(Stored records)
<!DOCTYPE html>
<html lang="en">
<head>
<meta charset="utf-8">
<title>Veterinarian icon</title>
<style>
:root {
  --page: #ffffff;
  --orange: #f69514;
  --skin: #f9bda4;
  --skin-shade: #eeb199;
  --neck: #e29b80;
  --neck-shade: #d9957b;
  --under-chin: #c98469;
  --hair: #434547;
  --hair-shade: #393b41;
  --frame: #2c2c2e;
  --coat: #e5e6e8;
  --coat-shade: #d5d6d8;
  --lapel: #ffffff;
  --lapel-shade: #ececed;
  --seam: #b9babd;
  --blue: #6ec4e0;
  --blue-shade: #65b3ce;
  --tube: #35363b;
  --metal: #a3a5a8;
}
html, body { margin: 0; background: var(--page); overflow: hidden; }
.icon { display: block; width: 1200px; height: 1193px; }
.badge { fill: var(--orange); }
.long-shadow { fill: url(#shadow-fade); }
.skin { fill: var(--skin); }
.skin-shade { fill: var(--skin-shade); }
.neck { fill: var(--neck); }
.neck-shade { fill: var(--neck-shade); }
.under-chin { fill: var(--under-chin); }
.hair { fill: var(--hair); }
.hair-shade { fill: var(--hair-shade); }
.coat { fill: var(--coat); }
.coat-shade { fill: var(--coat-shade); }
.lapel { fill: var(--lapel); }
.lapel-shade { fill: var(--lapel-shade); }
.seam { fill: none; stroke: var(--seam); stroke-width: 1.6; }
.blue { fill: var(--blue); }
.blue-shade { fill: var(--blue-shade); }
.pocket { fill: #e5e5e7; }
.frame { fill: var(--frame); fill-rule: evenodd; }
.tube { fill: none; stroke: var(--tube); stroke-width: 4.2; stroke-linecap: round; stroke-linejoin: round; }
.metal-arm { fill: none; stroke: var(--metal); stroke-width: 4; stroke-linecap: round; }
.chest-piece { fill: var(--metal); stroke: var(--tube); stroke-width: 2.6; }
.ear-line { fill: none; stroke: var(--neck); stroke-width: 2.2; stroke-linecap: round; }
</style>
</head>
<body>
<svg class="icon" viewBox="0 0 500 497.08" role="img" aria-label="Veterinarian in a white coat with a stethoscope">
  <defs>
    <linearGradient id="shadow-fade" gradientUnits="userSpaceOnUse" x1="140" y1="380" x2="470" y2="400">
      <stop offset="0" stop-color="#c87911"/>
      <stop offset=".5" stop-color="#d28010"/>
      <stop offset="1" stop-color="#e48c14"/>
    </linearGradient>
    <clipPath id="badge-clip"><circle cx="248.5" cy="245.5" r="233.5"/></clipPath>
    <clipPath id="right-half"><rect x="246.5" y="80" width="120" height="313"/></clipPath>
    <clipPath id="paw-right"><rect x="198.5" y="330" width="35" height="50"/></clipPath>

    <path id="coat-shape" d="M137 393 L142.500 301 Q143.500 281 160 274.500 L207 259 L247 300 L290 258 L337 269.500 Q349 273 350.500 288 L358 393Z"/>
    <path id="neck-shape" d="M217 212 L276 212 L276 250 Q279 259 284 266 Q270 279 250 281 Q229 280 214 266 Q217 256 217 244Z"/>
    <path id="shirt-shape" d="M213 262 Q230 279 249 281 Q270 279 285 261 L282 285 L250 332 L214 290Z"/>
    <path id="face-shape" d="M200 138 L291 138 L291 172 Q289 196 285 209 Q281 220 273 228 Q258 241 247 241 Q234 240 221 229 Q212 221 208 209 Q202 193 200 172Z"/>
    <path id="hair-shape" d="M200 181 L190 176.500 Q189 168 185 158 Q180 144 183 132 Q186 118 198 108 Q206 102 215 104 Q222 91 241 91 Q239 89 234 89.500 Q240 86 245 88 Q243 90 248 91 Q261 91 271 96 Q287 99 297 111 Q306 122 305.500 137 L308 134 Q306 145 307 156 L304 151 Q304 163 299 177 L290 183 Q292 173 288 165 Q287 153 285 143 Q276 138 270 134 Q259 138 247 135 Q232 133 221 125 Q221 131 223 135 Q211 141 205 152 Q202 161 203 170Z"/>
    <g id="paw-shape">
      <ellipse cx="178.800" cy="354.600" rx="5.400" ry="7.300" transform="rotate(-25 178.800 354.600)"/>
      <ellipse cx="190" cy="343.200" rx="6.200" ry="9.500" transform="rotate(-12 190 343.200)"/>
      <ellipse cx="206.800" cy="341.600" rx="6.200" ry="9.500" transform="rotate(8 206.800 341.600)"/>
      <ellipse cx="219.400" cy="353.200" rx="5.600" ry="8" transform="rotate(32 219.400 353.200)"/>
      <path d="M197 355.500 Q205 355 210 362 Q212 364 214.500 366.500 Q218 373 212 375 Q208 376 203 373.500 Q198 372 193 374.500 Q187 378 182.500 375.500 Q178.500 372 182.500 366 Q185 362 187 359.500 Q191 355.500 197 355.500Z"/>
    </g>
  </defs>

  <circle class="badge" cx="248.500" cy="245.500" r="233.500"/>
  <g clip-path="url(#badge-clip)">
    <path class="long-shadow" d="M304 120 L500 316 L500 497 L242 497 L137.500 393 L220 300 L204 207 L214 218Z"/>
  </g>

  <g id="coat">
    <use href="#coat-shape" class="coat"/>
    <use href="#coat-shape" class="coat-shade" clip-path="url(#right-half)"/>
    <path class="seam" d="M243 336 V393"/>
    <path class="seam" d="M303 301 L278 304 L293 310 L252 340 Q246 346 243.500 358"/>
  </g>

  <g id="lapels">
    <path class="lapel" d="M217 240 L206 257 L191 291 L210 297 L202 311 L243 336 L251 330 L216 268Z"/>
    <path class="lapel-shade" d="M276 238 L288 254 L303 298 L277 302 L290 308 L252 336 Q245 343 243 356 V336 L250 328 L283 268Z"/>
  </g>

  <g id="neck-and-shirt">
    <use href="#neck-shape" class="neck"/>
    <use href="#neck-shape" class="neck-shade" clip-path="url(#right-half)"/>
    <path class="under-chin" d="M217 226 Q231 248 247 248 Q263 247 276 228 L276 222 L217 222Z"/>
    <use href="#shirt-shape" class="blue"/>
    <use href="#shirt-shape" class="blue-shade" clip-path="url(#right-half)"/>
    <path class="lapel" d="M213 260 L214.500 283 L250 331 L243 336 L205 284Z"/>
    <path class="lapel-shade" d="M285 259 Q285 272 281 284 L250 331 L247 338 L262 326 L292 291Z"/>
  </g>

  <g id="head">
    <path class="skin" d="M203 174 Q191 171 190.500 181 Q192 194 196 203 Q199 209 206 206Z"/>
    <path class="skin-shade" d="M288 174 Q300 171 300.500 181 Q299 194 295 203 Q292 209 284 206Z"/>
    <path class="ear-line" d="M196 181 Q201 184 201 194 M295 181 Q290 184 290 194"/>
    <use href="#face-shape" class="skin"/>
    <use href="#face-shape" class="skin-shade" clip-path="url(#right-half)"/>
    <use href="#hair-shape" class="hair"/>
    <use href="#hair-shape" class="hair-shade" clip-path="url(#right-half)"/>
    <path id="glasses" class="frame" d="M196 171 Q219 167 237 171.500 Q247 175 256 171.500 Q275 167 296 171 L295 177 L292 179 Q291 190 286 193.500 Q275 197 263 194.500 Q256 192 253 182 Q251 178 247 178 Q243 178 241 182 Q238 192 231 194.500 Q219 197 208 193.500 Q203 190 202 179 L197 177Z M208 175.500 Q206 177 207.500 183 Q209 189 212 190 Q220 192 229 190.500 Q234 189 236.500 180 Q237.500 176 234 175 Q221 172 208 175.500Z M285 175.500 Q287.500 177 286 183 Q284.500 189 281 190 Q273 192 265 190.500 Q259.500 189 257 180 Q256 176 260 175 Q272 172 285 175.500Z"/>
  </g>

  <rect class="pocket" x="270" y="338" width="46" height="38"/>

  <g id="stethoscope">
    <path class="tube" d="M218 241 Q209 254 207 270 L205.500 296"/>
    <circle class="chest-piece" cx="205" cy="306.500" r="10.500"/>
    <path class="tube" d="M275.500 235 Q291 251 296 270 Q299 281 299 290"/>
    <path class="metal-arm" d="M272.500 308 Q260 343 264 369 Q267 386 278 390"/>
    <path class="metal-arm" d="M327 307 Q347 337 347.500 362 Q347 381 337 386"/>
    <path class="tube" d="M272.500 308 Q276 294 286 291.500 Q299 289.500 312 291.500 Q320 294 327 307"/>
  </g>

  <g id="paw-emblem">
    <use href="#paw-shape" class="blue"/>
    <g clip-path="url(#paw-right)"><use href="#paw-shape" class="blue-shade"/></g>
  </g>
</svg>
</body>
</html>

*What you should do*.
Every line above holding the string "half" should be listed.

*Task output*.
    <clipPath id="right-half"><rect x="246.5" y="80" width="120" height="313"/></clipPath>
    <use href="#coat-shape" class="coat-shade" clip-path="url(#right-half)"/>
    <use href="#neck-shape" class="neck-shade" clip-path="url(#right-half)"/>
    <use href="#shirt-shape" class="blue-shade" clip-path="url(#right-half)"/>
    <use href="#face-shape" class="skin-shade" clip-path="url(#right-half)"/>
    <use href="#hair-shape" class="hair-shade" clip-path="url(#right-half)"/>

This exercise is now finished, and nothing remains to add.